▸ **What the task requires**
Below are records; count the lines that contain "Chess" and give only the total.

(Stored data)
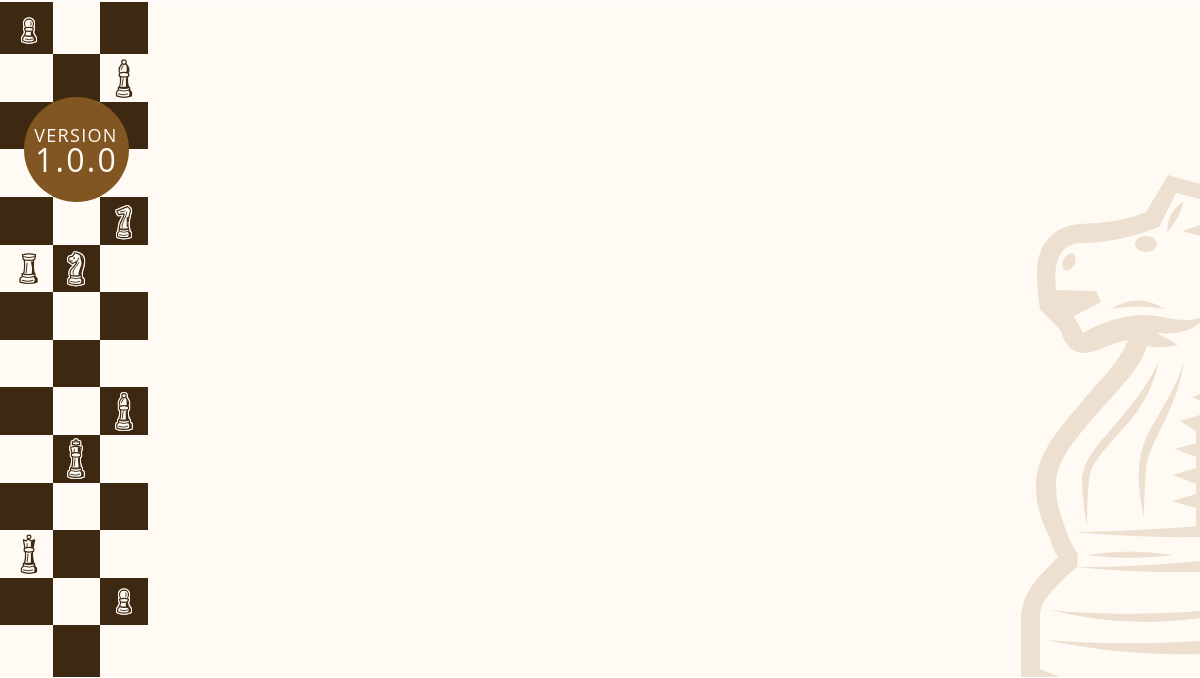
<!DOCTYPE html>
<html lang="en">
<head>
<meta charset="utf-8">
<title>Chess background, version 1.0.0</title>
<style>
:root { --cream: #fffaf3; --wood: #3d2911; --badge: #815622; --sand: #eee0d1; }
* { box-sizing: border-box; margin: 0; padding: 0; }
html, body { width: 1200px; height: 678px; overflow: hidden; }
.screen { position: relative; width: 1200px; height: 678px; overflow: hidden; background: var(--cream); border-top: 1px solid #fff; border-bottom: 1px solid #fff; }
.board {
  display: grid; list-style: none; width: 148px; padding-top: 1px;
  grid-template-columns: 52.5px 47.5px 48px;
  grid-template-rows: 52px 48px 47px 48px 48px 47px 48px 47px 48px 48px 47px 48px 47px 52px;
}
.board li { display: flex; align-items: flex-end; justify-content: flex-end; overflow: hidden; }
.board li:nth-child(odd) { background: var(--wood); }
.piece { flex: none; width: 48px; height: 48px; transform: scale(.94); }
.board li:nth-child(odd) .piece {
  transform: scale(.9);
  filter: drop-shadow(1px 0 0 var(--cream)) drop-shadow(-1px 0 0 var(--cream)) drop-shadow(0 1px 0 var(--cream)) drop-shadow(0 -1px 0 var(--cream));
}
.badge {
  position: absolute; left: 24px; top: 96px; width: 105px; height: 105px; border-radius: 50%;
  background: var(--badge); color: var(--cream);
  display: flex; flex-direction: column; align-items: center; justify-content: center;
  font-family: "Open Sans", "Noto Sans", sans-serif; white-space: nowrap;
}
.badge-label { font-size: 18px; line-height: 20px; letter-spacing: 1.3px; padding-right: 1px; }
.badge-number { font-size: 32px; line-height: 30px; letter-spacing: 2.2px; }
.knight-art { position: absolute; left: 0; top: -1px; width: 1200px; height: 678px; fill: var(--sand); }
.symbols { position: absolute; width: 0; height: 0; }
.body { fill: var(--cream); stroke: var(--wood); stroke-width: 1.3; stroke-linejoin: round; }
.ink { fill: none; stroke: var(--wood); stroke-width: 1; stroke-linecap: round; }
.shade { fill: var(--wood); }
</style>
</head>
<body>
<svg class="symbols" aria-hidden="true">
  <defs>
    <g id="foot">
      <path class="body" d="M-6 10 Q0 12 6 10 L6 13 L8 15 V19 Q0 22 -8 19 V15 L-6 13Z"/>
      <path class="ink" d="M-5 13 Q0 15 5 13 M-6 17 Q0 19 4 17"/>
      <path class="shade" d="M4 12 L6 13 L8 15 V19 L5 20 L6 16Z"/>
    </g>
    <symbol id="pawn" viewBox="-24 -24 48 48">
      <path class="body" d="M-4 -2 H4 Q3 3 5 7 H-5 Q-3 3 -4 -2Z"/>
      <circle class="body" cx="0" cy="-7" r="5"/>
      <path class="body" d="M-5 -2 Q0 -4 5 -2 L4 1 Q0 2 -4 1Z"/>
      <path class="body" d="M-5 6 Q0 8 5 6 L7 9 V12 Q0 15 -7 12 V9Z"/>
      <path class="ink" d="M-4 10 Q0 12 4 10 M2 -9 Q3 -7 2 -5"/>
      <path class="shade" d="M2 2 L4 2 L5 7 L7 9 V12 L5 13 L5 9 L2 6Z"/>
    </symbol>
    <symbol id="bishop" viewBox="-24 -24 48 48">
      <path class="body" d="M-4 -3 H4 Q3 5 5 10 H-5 Q-3 5 -4 -3Z"/>
      <path class="body" d="M0 -17 Q8 -10 4 -5 H-4 Q-8 -10 0 -17Z"/>
      <circle class="body" cx="0" cy="-17" r="2.4"/>
      <path class="body" d="M-5 -5 Q0 -7 5 -5 V-2 Q0 0 -5 -2Z"/>
      <path class="ink" d="M-1 -13 L-3 -9 M-1 1 L-2 8"/>
      <path class="shade" d="M2 -14 Q7 -9 4 -5 H2 Q4 -9 2 -14Z M2 0 H3 L5 10 H2Z"/>
      <use href="#foot"/>
    </symbol>
    <symbol id="rook" viewBox="-24 -24 48 48">
      <g transform="translate(0 -3)">
        <path class="body" d="M-5 -6 H5 Q4 4 6 10 H-6 Q-4 4 -5 -6Z"/>
        <path class="body" d="M-7 -11 Q0 -13 7 -11 L6 -6 Q0 -4 -6 -6Z"/>
        <path class="ink" d="M-6 -9 Q0 -7 6 -9 M-2 -2 L-3 8"/>
        <path class="shade" d="M2 -4 H5 Q4 4 6 10 H3 Q4 3 2 -4Z"/>
        <use href="#foot" transform="translate(-.5 -1) scale(1.12 1)"/>
      </g>
    </symbol>
    <symbol id="knight" viewBox="-24 -24 48 48">
      <g transform="translate(0 -2)">
        <path class="body" d="M-6 11 C-9 2 1 0 1 -5 L-4 -3 L-8 -6 Q-9 -11 -4 -11 L-1 -15 L2 -14 Q10 -11 8 -3 C8 3 4 5 6 11Z"/>
        <path class="ink" d="M-3 9 C-5 3 2 0 3 -4 M0 -5 Q3 -6 3 -9 M-7 -6 H-4"/>
        <circle class="shade" cx="-2" cy="-9" r="1"/>
        <path class="shade" d="M4 -12 Q9 -9 8 -3 C8 3 4 5 6 11 H3 C2 4 7 0 6 -5Z"/>
        <use href="#foot"/>
      </g>
    </symbol>
    <symbol id="slim-knight" viewBox="-24 -24 48 48">
      <g transform="translate(0 -2)">
        <path class="body" d="M-5 11 C-6 3 1 -2 0 -6 L-6 -5 L-8 -9 L-1 -12 L4 -14 L7 -11 C8 -6 2 0 5 11Z"/>
        <path class="ink" d="M-2 9 C-3 3 3 -2 3 -8 M-4 -8 L1 -9"/>
        <path class="shade" d="M3 -2 L7 -3 L4 0 L6 2 L3 4 L5 7 L3 9Z"/>
        <use href="#foot" transform="translate(0 2) scale(.9)"/>
      </g>
    </symbol>
    <symbol id="king" viewBox="-24 -24 48 48">
      <path class="body" d="M-4 -5 H4 Q3 5 5 10 H-5 Q-3 5 -4 -5Z"/>
      <path class="body" d="M-6 -13 Q0 -15 6 -13 L4 -5 H-4Z"/>
      <path class="body" d="M-1 -14 V-16 H-4 V-19 H-1 V-21 H1 V-19 H4 V-16 H1 V-14Z"/>
      <path class="body" d="M-5 -6 Q0 -8 5 -6 V-3 Q0 -1 -5 -3Z"/>
      <path class="ink" d="M-2 -11 V-8 M-1 0 L-2 8"/>
      <path class="shade" d="M2 -13 H5 L4 -7 H2Z M2 -1 H4 L5 10 H3Z"/>
      <use href="#foot"/>
    </symbol>
    <symbol id="queen" viewBox="-24 -24 48 48">
      <path class="body" d="M-4 -5 H4 Q3 5 5 10 H-5 Q-3 5 -4 -5Z"/>
      <circle class="body" cx="0" cy="-18" r="2"/>
      <path class="body" d="M-6 -15 L-3 -14 L-1 -16 L2 -14 L6 -15 L4 -5 H-4Z"/>
      <path class="body" d="M-5 -6 Q0 -8 5 -6 V-3 Q0 -1 -5 -3Z"/>
      <path class="ink" d="M-2 -11 V-8 M-1 0 L-2 8"/>
      <path class="shade" d="M2 -13 L6 -15 L4 -7 H2Z M2 -1 H4 L5 10 H2Z"/>
      <use href="#foot"/>
    </symbol>
  </defs>
</svg>

<main class="screen">
  <ul class="board" aria-label="Chess board strip">
    <li><svg class="piece"><use href="#pawn"/></svg></li><li></li><li></li>
    <li></li><li></li><li><svg class="piece"><use href="#bishop"/></svg></li>
    <li></li><li></li><li></li>
    <li></li><li></li><li></li>
    <li></li><li></li><li><svg class="piece"><use href="#slim-knight"/></svg></li>
    <li><svg class="piece"><use href="#rook"/></svg></li><li><svg class="piece"><use href="#knight"/></svg></li><li></li>
    <li></li><li></li><li></li>
    <li></li><li></li><li></li>
    <li></li><li></li><li><svg class="piece"><use href="#bishop"/></svg></li>
    <li></li><li><svg class="piece"><use href="#king"/></svg></li><li></li>
    <li></li><li></li><li></li>
    <li><svg class="piece"><use href="#queen"/></svg></li><li></li><li></li>
    <li></li><li></li><li><svg class="piece"><use href="#pawn"/></svg></li>
    <li></li><li></li><li></li>
  </ul>

  <svg class="knight-art" viewBox="0 0 1200 678" aria-hidden="true">
    <path class="outline" d="M1200 184 L1168 175 L1146 212 C1128 220 1105 223 1080 224 C1052 226 1037 246 1037 272 Q1037 292 1040 309 L1061 331 C1065 348 1075 354 1086 353 C1098 352 1110 343 1128 340 C1120 362 1098 382 1080 404 C1055 434 1036 455 1036 487 C1036 510 1044 526 1050 538 Q1052 549 1058 557 C1045 572 1021 588 1021 620 V677 H1060 L1040 669 V615 C1040 600 1060 582 1077 567 L1078 555 L1070 541 C1062 520 1056 505 1056 485 C1056 460 1075 440 1094 417 C1120 388 1142 366 1147 346 Q1160 349 1178 345 L1157 333 C1180 335 1190 330 1200 323 V318 C1180 324 1165 315 1140 315 C1120 316 1098 324 1083 333 L1074 316 L1101 302 L1096 291 L1056 290 C1054 270 1055 245 1080 243 C1110 243 1135 236 1159 227 L1176 193 L1200 199Z"/>
    <g class="face">
      <ellipse cx="1069" cy="262" rx="6" ry="9" transform="rotate(25 1069 262)"/>
      <ellipse cx="1146" cy="244" rx="11" ry="8"/>
      <path d="M1111 309 Q1138 292 1165 309 Q1138 304 1111 309Z"/>
      <path d="M1184 201 Q1168 211 1167 232 Q1180 218 1184 201Z"/>
      <path d="M1182 231 L1200 225 V236Z"/>
    </g>
    <g class="mane">
      <path d="M1159 361 C1140 402 1108 430 1092 453 Q1083 466 1082 478 Q1082 500 1087 526 Q1087 496 1090 473 C1096 455 1122 432 1136 413 Q1154 388 1159 361Z"/>
      <path d="M1184 362 C1172 400 1148 425 1141 453 Q1135 480 1144 517 Q1144 485 1147 462 C1154 435 1176 410 1184 362Z"/>
      <path d="M1200 394 L1192 397 L1200 401Z"/>
      <path d="M1200 415 L1180 421 L1196 431 V443 L1175 449 L1196 457 V468 L1173 475 L1196 484 V494 L1172 501 L1196 508 V527 H1200Z"/>
    </g>
    <g class="collar">
      <path d="M1074 532 Q1140 531 1200 526 V537 Q1135 538 1074 532Z"/>
      <path d="M1086 555 Q1130 548 1173 555 Q1130 561 1086 555Z"/>
      <path d="M1076 567 Q1140 567 1200 561 V572 Q1130 573 1076 567Z"/>
      <path d="M1050 610 Q1120 617 1200 611 V618 Q1125 629 1050 610Z"/>
      <path d="M1047 640 Q1120 646 1200 641 V654 Q1120 656 1047 640Z"/>
    </g>
  </svg>

  <div class="badge">
    <span class="badge-label">VERSION</span>
    <span class="badge-number">1.0.0</span>
  </div>
</main>
</body>
</html>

▸ **Task result**
2